Dataset items:

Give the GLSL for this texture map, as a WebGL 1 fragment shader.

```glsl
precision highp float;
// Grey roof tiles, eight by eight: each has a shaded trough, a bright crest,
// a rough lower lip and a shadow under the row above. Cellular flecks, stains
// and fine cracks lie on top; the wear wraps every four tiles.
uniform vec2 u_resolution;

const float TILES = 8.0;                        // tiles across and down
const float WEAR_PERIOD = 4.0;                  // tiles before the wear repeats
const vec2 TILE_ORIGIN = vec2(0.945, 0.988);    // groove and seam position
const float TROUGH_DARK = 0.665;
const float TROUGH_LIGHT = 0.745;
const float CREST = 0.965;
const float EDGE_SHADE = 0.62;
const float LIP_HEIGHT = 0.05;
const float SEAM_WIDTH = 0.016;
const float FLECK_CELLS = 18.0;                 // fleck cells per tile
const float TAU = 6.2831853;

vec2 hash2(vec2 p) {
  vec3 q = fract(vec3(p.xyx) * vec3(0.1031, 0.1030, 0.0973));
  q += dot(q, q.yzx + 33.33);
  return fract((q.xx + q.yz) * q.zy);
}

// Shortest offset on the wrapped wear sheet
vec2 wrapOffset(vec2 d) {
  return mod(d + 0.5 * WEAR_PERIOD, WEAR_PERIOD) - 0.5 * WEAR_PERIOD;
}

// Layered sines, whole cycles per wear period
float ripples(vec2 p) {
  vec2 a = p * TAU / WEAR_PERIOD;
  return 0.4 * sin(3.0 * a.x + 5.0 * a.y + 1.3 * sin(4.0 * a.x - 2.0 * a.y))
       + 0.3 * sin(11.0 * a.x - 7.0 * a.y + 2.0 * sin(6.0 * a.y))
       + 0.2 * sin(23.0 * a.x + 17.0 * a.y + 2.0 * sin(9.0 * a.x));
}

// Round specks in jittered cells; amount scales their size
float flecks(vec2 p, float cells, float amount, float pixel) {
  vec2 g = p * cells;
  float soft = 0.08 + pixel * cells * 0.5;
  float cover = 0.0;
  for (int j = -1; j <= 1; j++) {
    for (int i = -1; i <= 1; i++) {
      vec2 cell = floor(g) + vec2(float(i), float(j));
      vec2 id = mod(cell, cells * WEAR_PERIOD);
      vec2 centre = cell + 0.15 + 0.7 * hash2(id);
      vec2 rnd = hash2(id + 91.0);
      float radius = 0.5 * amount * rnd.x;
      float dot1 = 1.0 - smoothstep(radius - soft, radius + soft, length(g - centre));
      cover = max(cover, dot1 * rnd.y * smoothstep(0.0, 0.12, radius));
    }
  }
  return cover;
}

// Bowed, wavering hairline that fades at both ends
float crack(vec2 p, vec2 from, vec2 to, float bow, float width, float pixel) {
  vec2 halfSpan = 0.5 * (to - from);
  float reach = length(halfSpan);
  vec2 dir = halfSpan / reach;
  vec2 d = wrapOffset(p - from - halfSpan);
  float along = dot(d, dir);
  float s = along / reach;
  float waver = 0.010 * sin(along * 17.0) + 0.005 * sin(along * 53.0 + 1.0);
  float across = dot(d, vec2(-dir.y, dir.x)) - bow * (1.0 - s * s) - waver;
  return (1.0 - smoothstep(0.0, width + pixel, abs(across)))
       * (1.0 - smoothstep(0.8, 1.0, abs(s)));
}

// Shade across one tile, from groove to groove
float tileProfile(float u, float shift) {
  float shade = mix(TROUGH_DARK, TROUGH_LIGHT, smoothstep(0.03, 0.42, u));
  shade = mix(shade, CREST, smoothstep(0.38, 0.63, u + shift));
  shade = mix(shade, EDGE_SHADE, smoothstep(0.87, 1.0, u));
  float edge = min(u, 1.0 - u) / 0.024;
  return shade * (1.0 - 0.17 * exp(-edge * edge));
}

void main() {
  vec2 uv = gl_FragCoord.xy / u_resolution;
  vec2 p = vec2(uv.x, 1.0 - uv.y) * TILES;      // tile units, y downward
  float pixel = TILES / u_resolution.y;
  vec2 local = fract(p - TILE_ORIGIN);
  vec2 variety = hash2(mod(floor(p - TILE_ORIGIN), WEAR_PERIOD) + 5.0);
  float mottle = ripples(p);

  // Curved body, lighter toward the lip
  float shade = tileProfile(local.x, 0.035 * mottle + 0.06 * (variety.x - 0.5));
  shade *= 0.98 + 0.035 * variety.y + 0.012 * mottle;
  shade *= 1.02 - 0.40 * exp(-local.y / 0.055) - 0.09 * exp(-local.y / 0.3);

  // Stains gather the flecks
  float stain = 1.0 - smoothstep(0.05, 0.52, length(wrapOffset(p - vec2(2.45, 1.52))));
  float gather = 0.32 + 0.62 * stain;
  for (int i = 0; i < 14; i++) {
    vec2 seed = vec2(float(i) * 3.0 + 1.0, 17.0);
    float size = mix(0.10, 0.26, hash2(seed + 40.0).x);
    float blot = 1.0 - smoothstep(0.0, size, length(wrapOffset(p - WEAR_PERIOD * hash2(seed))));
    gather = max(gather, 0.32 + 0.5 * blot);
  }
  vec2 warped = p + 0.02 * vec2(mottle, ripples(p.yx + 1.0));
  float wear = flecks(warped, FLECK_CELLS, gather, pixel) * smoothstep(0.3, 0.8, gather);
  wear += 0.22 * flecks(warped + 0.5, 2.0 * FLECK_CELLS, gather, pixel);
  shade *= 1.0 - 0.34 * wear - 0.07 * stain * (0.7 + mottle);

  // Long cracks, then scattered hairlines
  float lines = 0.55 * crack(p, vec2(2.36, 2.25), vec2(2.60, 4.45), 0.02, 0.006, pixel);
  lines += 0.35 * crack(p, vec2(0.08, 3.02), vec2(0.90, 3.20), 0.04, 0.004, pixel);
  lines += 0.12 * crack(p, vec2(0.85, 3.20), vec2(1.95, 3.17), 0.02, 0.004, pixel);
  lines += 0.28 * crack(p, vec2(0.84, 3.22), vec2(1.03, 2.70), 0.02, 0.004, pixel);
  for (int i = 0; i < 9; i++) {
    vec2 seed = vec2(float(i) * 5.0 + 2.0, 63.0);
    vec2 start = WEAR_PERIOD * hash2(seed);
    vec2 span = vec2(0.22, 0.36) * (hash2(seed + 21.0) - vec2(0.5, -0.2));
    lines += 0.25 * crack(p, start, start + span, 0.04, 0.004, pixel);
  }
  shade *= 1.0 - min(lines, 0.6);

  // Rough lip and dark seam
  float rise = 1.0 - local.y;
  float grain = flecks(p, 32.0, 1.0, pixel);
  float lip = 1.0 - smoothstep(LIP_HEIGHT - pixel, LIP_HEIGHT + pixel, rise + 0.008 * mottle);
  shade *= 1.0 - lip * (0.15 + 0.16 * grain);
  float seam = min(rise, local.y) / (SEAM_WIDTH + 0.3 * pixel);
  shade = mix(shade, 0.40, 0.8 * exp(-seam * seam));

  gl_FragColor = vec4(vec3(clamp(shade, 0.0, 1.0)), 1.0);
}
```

| Action item |
Each record is to be repeated word for word, with none skipped.

| Answer section |
Give the GLSL for this texture map, as a WebGL 1 fragment shader.

```glsl
precision highp float;
// Grey roof tiles, eight by eight: each has a shaded trough, a bright crest,
// a rough lower lip and a shadow under the row above. Cellular flecks, stains
// and fine cracks lie on top; the wear wraps every four tiles.
uniform vec2 u_resolution;

const float TILES = 8.0;                        // tiles across and down
const float WEAR_PERIOD = 4.0;                  // tiles before the wear repeats
const vec2 TILE_ORIGIN = vec2(0.945, 0.988);    // groove and seam position
const float TROUGH_DARK = 0.665;
const float TROUGH_LIGHT = 0.745;
const float CREST = 0.965;
const float EDGE_SHADE = 0.62;
const float LIP_HEIGHT = 0.05;
const float SEAM_WIDTH = 0.016;
const float FLECK_CELLS = 18.0;                 // fleck cells per tile
const float TAU = 6.2831853;

vec2 hash2(vec2 p) {
  vec3 q = fract(vec3(p.xyx) * vec3(0.1031, 0.1030, 0.0973));
  q += dot(q, q.yzx + 33.33);
  return fract((q.xx + q.yz) * q.zy);
}

// Shortest offset on the wrapped wear sheet
vec2 wrapOffset(vec2 d) {
  return mod(d + 0.5 * WEAR_PERIOD, WEAR_PERIOD) - 0.5 * WEAR_PERIOD;
}

// Layered sines, whole cycles per wear period
float ripples(vec2 p) {
  vec2 a = p * TAU / WEAR_PERIOD;
  return 0.4 * sin(3.0 * a.x + 5.0 * a.y + 1.3 * sin(4.0 * a.x - 2.0 * a.y))
       + 0.3 * sin(11.0 * a.x - 7.0 * a.y + 2.0 * sin(6.0 * a.y))
       + 0.2 * sin(23.0 * a.x + 17.0 * a.y + 2.0 * sin(9.0 * a.x));
}

// Round specks in jittered cells; amount scales their size
float flecks(vec2 p, float cells, float amount, float pixel) {
  vec2 g = p * cells;
  float soft = 0.08 + pixel * cells * 0.5;
  float cover = 0.0;
  for (int j = -1; j <= 1; j++) {
    for (int i = -1; i <= 1; i++) {
      vec2 cell = floor(g) + vec2(float(i), float(j));
      vec2 id = mod(cell, cells * WEAR_PERIOD);
      vec2 centre = cell + 0.15 + 0.7 * hash2(id);
      vec2 rnd = hash2(id + 91.0);
      float radius = 0.5 * amount * rnd.x;
      float dot1 = 1.0 - smoothstep(radius - soft, radius + soft, length(g - centre));
      cover = max(cover, dot1 * rnd.y * smoothstep(0.0, 0.12, radius));
    }
  }
  return cover;
}

// Bowed, wavering hairline that fades at both ends
float crack(vec2 p, vec2 from, vec2 to, float bow, float width, float pixel) {
  vec2 halfSpan = 0.5 * (to - from);
  float reach = length(halfSpan);
  vec2 dir = halfSpan / reach;
  vec2 d = wrapOffset(p - from - halfSpan);
  float along = dot(d, dir);
  float s = along / reach;
  float waver = 0.010 * sin(along * 17.0) + 0.005 * sin(along * 53.0 + 1.0);
  float across = dot(d, vec2(-dir.y, dir.x)) - bow * (1.0 - s * s) - waver;
  return (1.0 - smoothstep(0.0, width + pixel, abs(across)))
       * (1.0 - smoothstep(0.8, 1.0, abs(s)));
}

// Shade across one tile, from groove to groove
float tileProfile(float u, float shift) {
  float shade = mix(TROUGH_DARK, TROUGH_LIGHT, smoothstep(0.03, 0.42, u));
  shade = mix(shade, CREST, smoothstep(0.38, 0.63, u + shift));
  shade = mix(shade, EDGE_SHADE, smoothstep(0.87, 1.0, u));
  float edge = min(u, 1.0 - u) / 0.024;
  return shade * (1.0 - 0.17 * exp(-edge * edge));
}

void main() {
  vec2 uv = gl_FragCoord.xy / u_resolution;
  vec2 p = vec2(uv.x, 1.0 - uv.y) * TILES;      // tile units, y downward
  float pixel = TILES / u_resolution.y;
  vec2 local = fract(p - TILE_ORIGIN);
  vec2 variety = hash2(mod(floor(p - TILE_ORIGIN), WEAR_PERIOD) + 5.0);
  float mottle = ripples(p);

  // Curved body, lighter toward the lip
  float shade = tileProfile(local.x, 0.035 * mottle + 0.06 * (variety.x - 0.5));
  shade *= 0.98 + 0.035 * variety.y + 0.012 * mottle;
  shade *= 1.02 - 0.40 * exp(-local.y / 0.055) - 0.09 * exp(-local.y / 0.3);

  // Stains gather the flecks
  float stain = 1.0 - smoothstep(0.05, 0.52, length(wrapOffset(p - vec2(2.45, 1.52))));
  float gather = 0.32 + 0.62 * stain;
  for (int i = 0; i < 14; i++) {
    vec2 seed = vec2(float(i) * 3.0 + 1.0, 17.0);
    float size = mix(0.10, 0.26, hash2(seed + 40.0).x);
    float blot = 1.0 - smoothstep(0.0, size, length(wrapOffset(p - WEAR_PERIOD * hash2(seed))));
    gather = max(gather, 0.32 + 0.5 * blot);
  }
  vec2 warped = p + 0.02 * vec2(mottle, ripples(p.yx + 1.0));
  float wear = flecks(warped, FLECK_CELLS, gather, pixel) * smoothstep(0.3, 0.8, gather);
  wear += 0.22 * flecks(warped + 0.5, 2.0 * FLECK_CELLS, gather, pixel);
  shade *= 1.0 - 0.34 * wear - 0.07 * stain * (0.7 + mottle);

  // Long cracks, then scattered hairlines
  float lines = 0.55 * crack(p, vec2(2.36, 2.25), vec2(2.60, 4.45), 0.02, 0.006, pixel);
  lines += 0.35 * crack(p, vec2(0.08, 3.02), vec2(0.90, 3.20), 0.04, 0.004, pixel);
  lines += 0.12 * crack(p, vec2(0.85, 3.20), vec2(1.95, 3.17), 0.02, 0.004, pixel);
  lines += 0.28 * crack(p, vec2(0.84, 3.22), vec2(1.03, 2.70), 0.02, 0.004, pixel);
  for (int i = 0; i < 9; i++) {
    vec2 seed = vec2(float(i) * 5.0 + 2.0, 63.0);
    vec2 start = WEAR_PERIOD * hash2(seed);
    vec2 span = vec2(0.22, 0.36) * (hash2(seed + 21.0) - vec2(0.5, -0.2));
    lines += 0.25 * crack(p, start, start + span, 0.04, 0.004, pixel);
  }
  shade *= 1.0 - min(lines, 0.6);

  // Rough lip and dark seam
  float rise = 1.0 - local.y;
  float grain = flecks(p, 32.0, 1.0, pixel);
  float lip = 1.0 - smoothstep(LIP_HEIGHT - pixel, LIP_HEIGHT + pixel, rise + 0.008 * mottle);
  shade *= 1.0 - lip * (0.15 + 0.16 * grain);
  float seam = min(rise, local.y) / (SEAM_WIDTH + 0.3 * pixel);
  shade = mix(shade, 0.40, 0.8 * exp(-seam * seam));

  gl_FragColor = vec4(vec3(clamp(shade, 0.0, 1.0)), 1.0);
}
```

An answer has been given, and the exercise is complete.